Women as a group voted Democratic in the past six presidential races, from 1992 through 2012, according to exit polls. The last time they decisively supported a Republican was Ronald Reagan's re-election in 1984. The Reagan years were when Americans first began taking note of the "gender gap," as women's rights groups emphasized that female support for Reagan in 1980 was narrow while male voters overwhelmingly endorsed him.
Men lean Republican but play the field. In the past six presidential races, men voted Republican three times, Democratic twice (including barely supporting Obama in 2008), and essentially split their vote in the 1996 Bill Clinton-Bob Dole race, exit polls show.
This year Obama campaigned on giving a leg up to those needing education, health care or job training. Romney talked about shrinking government, except for the military, and said overgrown social programs were creating a culture of dependency. Their arguments fit the long-running fissure of the gender gap.

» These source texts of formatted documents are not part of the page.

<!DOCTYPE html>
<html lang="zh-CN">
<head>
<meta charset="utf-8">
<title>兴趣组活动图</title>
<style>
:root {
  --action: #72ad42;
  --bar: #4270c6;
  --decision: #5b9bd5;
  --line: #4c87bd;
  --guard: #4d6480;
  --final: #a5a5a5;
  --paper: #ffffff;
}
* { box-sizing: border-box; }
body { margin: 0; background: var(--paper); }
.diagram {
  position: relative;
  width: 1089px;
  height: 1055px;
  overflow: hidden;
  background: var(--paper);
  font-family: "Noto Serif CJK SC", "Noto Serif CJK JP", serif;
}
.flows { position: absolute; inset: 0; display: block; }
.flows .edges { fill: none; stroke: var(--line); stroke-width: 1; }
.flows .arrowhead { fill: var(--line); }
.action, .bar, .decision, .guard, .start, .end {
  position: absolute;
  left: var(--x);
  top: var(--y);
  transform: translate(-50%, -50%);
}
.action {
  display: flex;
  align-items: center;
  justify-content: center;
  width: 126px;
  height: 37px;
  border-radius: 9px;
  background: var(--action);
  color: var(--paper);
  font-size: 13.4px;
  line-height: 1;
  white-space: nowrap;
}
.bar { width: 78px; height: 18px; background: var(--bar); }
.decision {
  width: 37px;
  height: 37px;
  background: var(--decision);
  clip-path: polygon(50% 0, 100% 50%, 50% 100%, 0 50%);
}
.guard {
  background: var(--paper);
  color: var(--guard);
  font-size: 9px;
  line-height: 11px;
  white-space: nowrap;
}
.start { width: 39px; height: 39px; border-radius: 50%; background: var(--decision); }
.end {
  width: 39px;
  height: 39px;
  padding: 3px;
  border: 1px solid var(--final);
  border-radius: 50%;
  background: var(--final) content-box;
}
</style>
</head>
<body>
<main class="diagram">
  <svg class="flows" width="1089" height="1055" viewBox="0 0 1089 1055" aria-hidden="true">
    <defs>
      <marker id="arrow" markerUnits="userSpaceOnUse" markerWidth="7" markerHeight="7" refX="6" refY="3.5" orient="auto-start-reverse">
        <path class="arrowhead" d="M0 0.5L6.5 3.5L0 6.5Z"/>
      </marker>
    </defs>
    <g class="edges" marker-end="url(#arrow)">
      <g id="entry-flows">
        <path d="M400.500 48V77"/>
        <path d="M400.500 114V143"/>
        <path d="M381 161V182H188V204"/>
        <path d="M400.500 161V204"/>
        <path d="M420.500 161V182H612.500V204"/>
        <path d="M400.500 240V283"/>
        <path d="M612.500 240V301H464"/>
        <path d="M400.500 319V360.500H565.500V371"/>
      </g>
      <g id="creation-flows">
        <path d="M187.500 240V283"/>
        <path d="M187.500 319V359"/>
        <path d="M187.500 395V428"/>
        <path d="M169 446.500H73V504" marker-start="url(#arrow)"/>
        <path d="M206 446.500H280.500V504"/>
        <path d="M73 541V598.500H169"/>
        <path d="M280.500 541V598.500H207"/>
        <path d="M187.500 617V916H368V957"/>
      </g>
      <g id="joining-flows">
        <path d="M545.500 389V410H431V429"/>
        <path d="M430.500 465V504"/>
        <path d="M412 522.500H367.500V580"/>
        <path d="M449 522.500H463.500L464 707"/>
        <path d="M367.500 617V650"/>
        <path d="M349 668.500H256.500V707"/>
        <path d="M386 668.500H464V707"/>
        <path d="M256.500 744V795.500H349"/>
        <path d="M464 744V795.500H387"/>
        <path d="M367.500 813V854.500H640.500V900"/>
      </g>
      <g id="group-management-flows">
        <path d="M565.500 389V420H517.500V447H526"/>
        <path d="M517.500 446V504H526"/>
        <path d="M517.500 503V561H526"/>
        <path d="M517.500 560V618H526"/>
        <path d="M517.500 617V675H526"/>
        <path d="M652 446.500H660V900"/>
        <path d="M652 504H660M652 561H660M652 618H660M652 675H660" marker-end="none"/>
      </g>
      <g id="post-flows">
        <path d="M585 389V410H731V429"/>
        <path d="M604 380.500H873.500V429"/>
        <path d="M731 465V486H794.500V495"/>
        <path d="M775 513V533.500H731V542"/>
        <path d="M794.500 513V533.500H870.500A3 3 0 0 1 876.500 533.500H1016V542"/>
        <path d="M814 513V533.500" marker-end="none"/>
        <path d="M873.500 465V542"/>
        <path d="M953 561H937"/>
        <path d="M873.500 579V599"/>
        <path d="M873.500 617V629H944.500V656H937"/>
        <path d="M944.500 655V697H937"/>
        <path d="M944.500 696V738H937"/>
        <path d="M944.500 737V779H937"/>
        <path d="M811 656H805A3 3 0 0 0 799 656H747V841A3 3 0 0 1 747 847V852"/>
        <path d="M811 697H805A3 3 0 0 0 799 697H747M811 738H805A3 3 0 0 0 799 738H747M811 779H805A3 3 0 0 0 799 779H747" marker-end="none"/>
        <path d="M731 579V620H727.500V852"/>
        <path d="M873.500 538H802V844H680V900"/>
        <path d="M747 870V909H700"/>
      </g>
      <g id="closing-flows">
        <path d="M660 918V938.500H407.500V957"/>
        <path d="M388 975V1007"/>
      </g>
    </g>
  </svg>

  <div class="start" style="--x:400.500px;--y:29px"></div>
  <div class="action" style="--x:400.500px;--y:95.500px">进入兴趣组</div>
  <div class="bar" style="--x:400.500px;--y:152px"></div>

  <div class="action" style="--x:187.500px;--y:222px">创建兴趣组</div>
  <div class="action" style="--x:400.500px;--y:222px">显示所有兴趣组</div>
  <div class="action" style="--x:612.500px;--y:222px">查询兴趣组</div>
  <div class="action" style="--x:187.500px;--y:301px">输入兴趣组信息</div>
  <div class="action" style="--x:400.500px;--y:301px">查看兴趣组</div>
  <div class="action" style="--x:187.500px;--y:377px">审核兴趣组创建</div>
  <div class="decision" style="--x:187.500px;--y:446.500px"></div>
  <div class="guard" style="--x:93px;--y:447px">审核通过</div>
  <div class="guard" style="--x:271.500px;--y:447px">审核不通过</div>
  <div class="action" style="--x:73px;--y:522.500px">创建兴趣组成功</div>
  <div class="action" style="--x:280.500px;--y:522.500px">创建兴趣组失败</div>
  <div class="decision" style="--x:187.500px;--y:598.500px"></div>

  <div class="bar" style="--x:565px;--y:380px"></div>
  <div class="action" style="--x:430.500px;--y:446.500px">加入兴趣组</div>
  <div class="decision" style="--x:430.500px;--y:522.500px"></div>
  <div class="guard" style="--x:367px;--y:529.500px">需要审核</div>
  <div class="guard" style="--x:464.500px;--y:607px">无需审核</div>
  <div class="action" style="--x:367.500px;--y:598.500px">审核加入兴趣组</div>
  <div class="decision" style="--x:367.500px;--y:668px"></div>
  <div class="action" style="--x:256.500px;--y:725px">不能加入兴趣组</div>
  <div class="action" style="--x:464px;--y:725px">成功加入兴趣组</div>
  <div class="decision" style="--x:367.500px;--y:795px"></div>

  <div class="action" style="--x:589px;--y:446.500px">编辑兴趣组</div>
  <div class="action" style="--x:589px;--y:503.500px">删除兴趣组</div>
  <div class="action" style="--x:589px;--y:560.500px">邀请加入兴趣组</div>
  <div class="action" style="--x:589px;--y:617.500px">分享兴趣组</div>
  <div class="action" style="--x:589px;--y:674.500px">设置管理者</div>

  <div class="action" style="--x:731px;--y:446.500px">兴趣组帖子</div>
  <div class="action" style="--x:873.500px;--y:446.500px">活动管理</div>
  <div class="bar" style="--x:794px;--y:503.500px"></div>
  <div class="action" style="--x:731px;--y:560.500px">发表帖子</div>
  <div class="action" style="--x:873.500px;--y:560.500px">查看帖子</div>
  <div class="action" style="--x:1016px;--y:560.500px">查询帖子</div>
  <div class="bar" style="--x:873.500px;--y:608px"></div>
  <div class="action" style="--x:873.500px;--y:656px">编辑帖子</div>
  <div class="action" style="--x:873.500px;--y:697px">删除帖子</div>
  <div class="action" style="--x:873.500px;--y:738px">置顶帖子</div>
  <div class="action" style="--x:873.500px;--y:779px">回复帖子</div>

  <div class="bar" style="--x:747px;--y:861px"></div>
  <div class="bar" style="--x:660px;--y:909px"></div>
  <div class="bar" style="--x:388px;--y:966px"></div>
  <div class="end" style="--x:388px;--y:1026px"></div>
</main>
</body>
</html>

"Women stuck with Obama," said Karen Kaufmann, a University of Maryland associate professor who studies the gender gap. "We didn't see a lot of movement from women. The movement was really men going back to the Republican Party."
Women's support for Obama dropped just 1 percentage point from 2008; they voted for him by 55 percent to 44 percent this time. Men's support for Obama dropped 4 points, flipping them to Romney's side, by a 52-45 margin. Women were 10 percentage points more likely to vote for Obama than men were, according to the survey of voters at the polls conducted for The Associated Press and television networks.
Gallup polling has tracked the gender gap since 1952. Gallup says this year's gender divide was 20 percentage points, the largest ever using its method of calculation.
The gender gap isn't just a white thing. It exists even among minorities that vote overwhelmingly Democratic. Obama got 96 percent of black women's votes, but 87 percent of black men's, compared with 76 percent of Hispanic women and 65 percent of Hispanic men, according to the exit poll.
"We group together this white male vote and sort of put that in the Republican ledger and we don't talk enough about all the various subgroups that fit within men and the multiple issues and currents that determine how they're going to vote," said sociologist Donald Levy, director of the Siena College's research institute.
"The Democrats aren't succeeding with some of these folks," Levy said. The Democratic Party needs to figure out why, he said, the same way "the Republicans are doing some soul-searching about how they can appeal to women."